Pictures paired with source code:
———
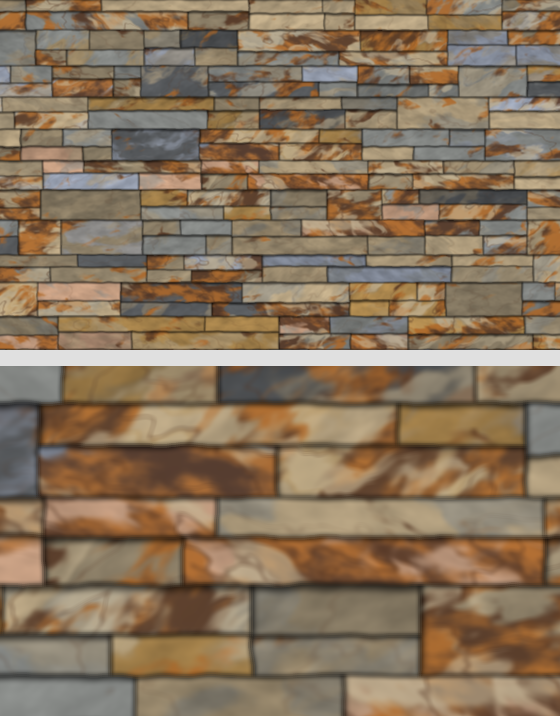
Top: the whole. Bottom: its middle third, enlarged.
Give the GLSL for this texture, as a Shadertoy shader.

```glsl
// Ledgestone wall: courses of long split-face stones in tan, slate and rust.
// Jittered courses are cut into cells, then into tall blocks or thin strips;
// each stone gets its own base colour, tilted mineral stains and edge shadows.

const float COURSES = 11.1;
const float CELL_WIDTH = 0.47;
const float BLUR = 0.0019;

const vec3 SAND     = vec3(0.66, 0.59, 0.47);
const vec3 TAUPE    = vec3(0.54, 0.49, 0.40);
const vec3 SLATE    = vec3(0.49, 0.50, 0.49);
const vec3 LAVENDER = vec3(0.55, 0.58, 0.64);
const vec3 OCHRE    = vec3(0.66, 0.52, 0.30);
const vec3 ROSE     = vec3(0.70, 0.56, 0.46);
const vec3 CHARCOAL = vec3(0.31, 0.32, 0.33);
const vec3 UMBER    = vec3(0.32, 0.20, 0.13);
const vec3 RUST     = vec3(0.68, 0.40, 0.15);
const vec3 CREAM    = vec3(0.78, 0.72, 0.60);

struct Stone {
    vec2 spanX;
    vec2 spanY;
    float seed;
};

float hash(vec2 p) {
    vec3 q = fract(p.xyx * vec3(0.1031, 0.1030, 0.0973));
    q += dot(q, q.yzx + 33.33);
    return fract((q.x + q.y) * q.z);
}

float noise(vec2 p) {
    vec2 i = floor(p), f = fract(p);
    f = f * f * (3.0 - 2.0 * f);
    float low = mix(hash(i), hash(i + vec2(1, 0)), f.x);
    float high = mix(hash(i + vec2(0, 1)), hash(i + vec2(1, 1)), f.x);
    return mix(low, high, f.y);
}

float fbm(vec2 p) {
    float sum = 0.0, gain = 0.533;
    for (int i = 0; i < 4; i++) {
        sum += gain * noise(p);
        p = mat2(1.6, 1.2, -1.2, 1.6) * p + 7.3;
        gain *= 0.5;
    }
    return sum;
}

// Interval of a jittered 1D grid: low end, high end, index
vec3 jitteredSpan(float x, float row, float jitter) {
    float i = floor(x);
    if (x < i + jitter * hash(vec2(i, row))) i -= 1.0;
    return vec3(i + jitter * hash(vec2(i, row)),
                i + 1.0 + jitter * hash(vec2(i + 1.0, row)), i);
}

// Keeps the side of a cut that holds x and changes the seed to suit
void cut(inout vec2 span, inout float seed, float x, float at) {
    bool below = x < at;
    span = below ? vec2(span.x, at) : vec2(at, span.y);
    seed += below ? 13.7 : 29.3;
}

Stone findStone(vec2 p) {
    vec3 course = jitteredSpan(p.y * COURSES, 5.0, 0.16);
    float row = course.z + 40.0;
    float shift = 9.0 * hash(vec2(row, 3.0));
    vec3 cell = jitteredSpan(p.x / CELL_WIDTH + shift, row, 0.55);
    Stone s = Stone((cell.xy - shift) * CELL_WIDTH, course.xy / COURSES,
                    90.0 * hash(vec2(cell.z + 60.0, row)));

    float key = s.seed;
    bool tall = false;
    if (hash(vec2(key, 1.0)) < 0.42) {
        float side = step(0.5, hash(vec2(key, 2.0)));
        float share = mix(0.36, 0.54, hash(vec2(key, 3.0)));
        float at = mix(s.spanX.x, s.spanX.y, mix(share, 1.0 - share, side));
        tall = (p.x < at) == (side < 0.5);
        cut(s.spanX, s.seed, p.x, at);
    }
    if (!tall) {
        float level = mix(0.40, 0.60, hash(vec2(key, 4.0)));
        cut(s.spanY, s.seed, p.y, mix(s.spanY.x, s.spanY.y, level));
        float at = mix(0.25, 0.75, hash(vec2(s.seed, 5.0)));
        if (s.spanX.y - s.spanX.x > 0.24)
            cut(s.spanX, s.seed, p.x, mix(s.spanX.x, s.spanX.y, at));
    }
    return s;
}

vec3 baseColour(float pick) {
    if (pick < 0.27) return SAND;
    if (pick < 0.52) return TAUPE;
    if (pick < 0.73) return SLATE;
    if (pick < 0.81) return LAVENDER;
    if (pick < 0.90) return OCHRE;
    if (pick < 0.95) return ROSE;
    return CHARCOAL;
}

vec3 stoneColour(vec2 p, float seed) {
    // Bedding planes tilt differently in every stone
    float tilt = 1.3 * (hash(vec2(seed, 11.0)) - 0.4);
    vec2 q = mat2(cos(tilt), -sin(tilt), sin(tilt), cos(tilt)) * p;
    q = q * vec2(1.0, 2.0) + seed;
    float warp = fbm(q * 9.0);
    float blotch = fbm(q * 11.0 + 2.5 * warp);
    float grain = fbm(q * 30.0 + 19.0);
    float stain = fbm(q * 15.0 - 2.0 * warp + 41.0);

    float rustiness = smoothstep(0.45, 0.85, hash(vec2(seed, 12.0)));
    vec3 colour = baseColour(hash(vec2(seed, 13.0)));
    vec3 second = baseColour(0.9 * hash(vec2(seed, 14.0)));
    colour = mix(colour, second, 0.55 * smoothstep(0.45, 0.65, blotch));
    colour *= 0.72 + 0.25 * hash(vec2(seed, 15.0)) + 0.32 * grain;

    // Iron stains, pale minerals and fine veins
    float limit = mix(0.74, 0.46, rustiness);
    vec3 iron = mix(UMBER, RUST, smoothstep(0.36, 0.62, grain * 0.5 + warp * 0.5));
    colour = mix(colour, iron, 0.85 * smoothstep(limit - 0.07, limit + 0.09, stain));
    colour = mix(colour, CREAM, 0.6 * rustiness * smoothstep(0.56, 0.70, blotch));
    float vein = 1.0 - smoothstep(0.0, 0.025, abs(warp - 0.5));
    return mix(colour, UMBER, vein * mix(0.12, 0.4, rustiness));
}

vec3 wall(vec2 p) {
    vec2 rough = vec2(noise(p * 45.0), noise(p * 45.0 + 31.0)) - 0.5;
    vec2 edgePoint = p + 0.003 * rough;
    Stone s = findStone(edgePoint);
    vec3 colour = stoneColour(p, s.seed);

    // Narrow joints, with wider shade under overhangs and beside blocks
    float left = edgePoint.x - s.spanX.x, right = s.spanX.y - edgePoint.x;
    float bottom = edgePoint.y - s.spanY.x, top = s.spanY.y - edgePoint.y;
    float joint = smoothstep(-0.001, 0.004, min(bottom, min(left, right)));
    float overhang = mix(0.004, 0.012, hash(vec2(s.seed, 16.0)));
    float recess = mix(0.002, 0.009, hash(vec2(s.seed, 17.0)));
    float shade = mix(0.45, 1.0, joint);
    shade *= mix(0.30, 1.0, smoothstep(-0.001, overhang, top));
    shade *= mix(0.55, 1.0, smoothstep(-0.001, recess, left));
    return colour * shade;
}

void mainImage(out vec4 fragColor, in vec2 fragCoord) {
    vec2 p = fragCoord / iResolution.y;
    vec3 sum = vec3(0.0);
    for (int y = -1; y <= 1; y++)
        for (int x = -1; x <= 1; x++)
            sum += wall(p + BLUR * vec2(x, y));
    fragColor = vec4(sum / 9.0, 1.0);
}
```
———
PROBLEM TO WORK ON = Every record, word for word, should be given back without its pictures.

WRITTEN RESPONSE =
Top: the whole. Bottom: its middle third, enlarged.
Give the GLSL for this texture, as a Shadertoy shader.

```glsl
// Ledgestone wall: courses of long split-face stones in tan, slate and rust.
// Jittered courses are cut into cells, then into tall blocks or thin strips;
// each stone gets its own base colour, tilted mineral stains and edge shadows.

const float COURSES = 11.1;
const float CELL_WIDTH = 0.47;
const float BLUR = 0.0019;

const vec3 SAND     = vec3(0.66, 0.59, 0.47);
const vec3 TAUPE    = vec3(0.54, 0.49, 0.40);
const vec3 SLATE    = vec3(0.49, 0.50, 0.49);
const vec3 LAVENDER = vec3(0.55, 0.58, 0.64);
const vec3 OCHRE    = vec3(0.66, 0.52, 0.30);
const vec3 ROSE     = vec3(0.70, 0.56, 0.46);
const vec3 CHARCOAL = vec3(0.31, 0.32, 0.33);
const vec3 UMBER    = vec3(0.32, 0.20, 0.13);
const vec3 RUST     = vec3(0.68, 0.40, 0.15);
const vec3 CREAM    = vec3(0.78, 0.72, 0.60);

struct Stone {
    vec2 spanX;
    vec2 spanY;
    float seed;
};

float hash(vec2 p) {
    vec3 q = fract(p.xyx * vec3(0.1031, 0.1030, 0.0973));
    q += dot(q, q.yzx + 33.33);
    return fract((q.x + q.y) * q.z);
}

float noise(vec2 p) {
    vec2 i = floor(p), f = fract(p);
    f = f * f * (3.0 - 2.0 * f);
    float low = mix(hash(i), hash(i + vec2(1, 0)), f.x);
    float high = mix(hash(i + vec2(0, 1)), hash(i + vec2(1, 1)), f.x);
    return mix(low, high, f.y);
}

float fbm(vec2 p) {
    float sum = 0.0, gain = 0.533;
    for (int i = 0; i < 4; i++) {
        sum += gain * noise(p);
        p = mat2(1.6, 1.2, -1.2, 1.6) * p + 7.3;
        gain *= 0.5;
    }
    return sum;
}

// Interval of a jittered 1D grid: low end, high end, index
vec3 jitteredSpan(float x, float row, float jitter) {
    float i = floor(x);
    if (x < i + jitter * hash(vec2(i, row))) i -= 1.0;
    return vec3(i + jitter * hash(vec2(i, row)),
                i + 1.0 + jitter * hash(vec2(i + 1.0, row)), i);
}

// Keeps the side of a cut that holds x and changes the seed to suit
void cut(inout vec2 span, inout float seed, float x, float at) {
    bool below = x < at;
    span = below ? vec2(span.x, at) : vec2(at, span.y);
    seed += below ? 13.7 : 29.3;
}

Stone findStone(vec2 p) {
    vec3 course = jitteredSpan(p.y * COURSES, 5.0, 0.16);
    float row = course.z + 40.0;
    float shift = 9.0 * hash(vec2(row, 3.0));
    vec3 cell = jitteredSpan(p.x / CELL_WIDTH + shift, row, 0.55);
    Stone s = Stone((cell.xy - shift) * CELL_WIDTH, course.xy / COURSES,
                    90.0 * hash(vec2(cell.z + 60.0, row)));

    float key = s.seed;
    bool tall = false;
    if (hash(vec2(key, 1.0)) < 0.42) {
        float side = step(0.5, hash(vec2(key, 2.0)));
        float share = mix(0.36, 0.54, hash(vec2(key, 3.0)));
        float at = mix(s.spanX.x, s.spanX.y, mix(share, 1.0 - share, side));
        tall = (p.x < at) == (side < 0.5);
        cut(s.spanX, s.seed, p.x, at);
    }
    if (!tall) {
        float level = mix(0.40, 0.60, hash(vec2(key, 4.0)));
        cut(s.spanY, s.seed, p.y, mix(s.spanY.x, s.spanY.y, level));
        float at = mix(0.25, 0.75, hash(vec2(s.seed, 5.0)));
        if (s.spanX.y - s.spanX.x > 0.24)
            cut(s.spanX, s.seed, p.x, mix(s.spanX.x, s.spanX.y, at));
    }
    return s;
}

vec3 baseColour(float pick) {
    if (pick < 0.27) return SAND;
    if (pick < 0.52) return TAUPE;
    if (pick < 0.73) return SLATE;
    if (pick < 0.81) return LAVENDER;
    if (pick < 0.90) return OCHRE;
    if (pick < 0.95) return ROSE;
    return CHARCOAL;
}

vec3 stoneColour(vec2 p, float seed) {
    // Bedding planes tilt differently in every stone
    float tilt = 1.3 * (hash(vec2(seed, 11.0)) - 0.4);
    vec2 q = mat2(cos(tilt), -sin(tilt), sin(tilt), cos(tilt)) * p;
    q = q * vec2(1.0, 2.0) + seed;
    float warp = fbm(q * 9.0);
    float blotch = fbm(q * 11.0 + 2.5 * warp);
    float grain = fbm(q * 30.0 + 19.0);
    float stain = fbm(q * 15.0 - 2.0 * warp + 41.0);

    float rustiness = smoothstep(0.45, 0.85, hash(vec2(seed, 12.0)));
    vec3 colour = baseColour(hash(vec2(seed, 13.0)));
    vec3 second = baseColour(0.9 * hash(vec2(seed, 14.0)));
    colour = mix(colour, second, 0.55 * smoothstep(0.45, 0.65, blotch));
    colour *= 0.72 + 0.25 * hash(vec2(seed, 15.0)) + 0.32 * grain;

    // Iron stains, pale minerals and fine veins
    float limit = mix(0.74, 0.46, rustiness);
    vec3 iron = mix(UMBER, RUST, smoothstep(0.36, 0.62, grain * 0.5 + warp * 0.5));
    colour = mix(colour, iron, 0.85 * smoothstep(limit - 0.07, limit + 0.09, stain));
    colour = mix(colour, CREAM, 0.6 * rustiness * smoothstep(0.56, 0.70, blotch));
    float vein = 1.0 - smoothstep(0.0, 0.025, abs(warp - 0.5));
    return mix(colour, UMBER, vein * mix(0.12, 0.4, rustiness));
}

vec3 wall(vec2 p) {
    vec2 rough = vec2(noise(p * 45.0), noise(p * 45.0 + 31.0)) - 0.5;
    vec2 edgePoint = p + 0.003 * rough;
    Stone s = findStone(edgePoint);
    vec3 colour = stoneColour(p, s.seed);

    // Narrow joints, with wider shade under overhangs and beside blocks
    float left = edgePoint.x - s.spanX.x, right = s.spanX.y - edgePoint.x;
    float bottom = edgePoint.y - s.spanY.x, top = s.spanY.y - edgePoint.y;
    float joint = smoothstep(-0.001, 0.004, min(bottom, min(left, right)));
    float overhang = mix(0.004, 0.012, hash(vec2(s.seed, 16.0)));
    float recess = mix(0.002, 0.009, hash(vec2(s.seed, 17.0)));
    float shade = mix(0.45, 1.0, joint);
    shade *= mix(0.30, 1.0, smoothstep(-0.001, overhang, top));
    shade *= mix(0.55, 1.0, smoothstep(-0.001, recess, left));
    return colour * shade;
}

void mainImage(out vec4 fragColor, in vec2 fragCoord) {
    vec2 p = fragCoord / iResolution.y;
    vec3 sum = vec3(0.0);
    for (int y = -1; y <= 1; y++)
        for (int x = -1; x <= 1; x++)
            sum += wall(p + BLUR * vec2(x, y));
    fragColor = vec4(sum / 9.0, 1.0);
}
```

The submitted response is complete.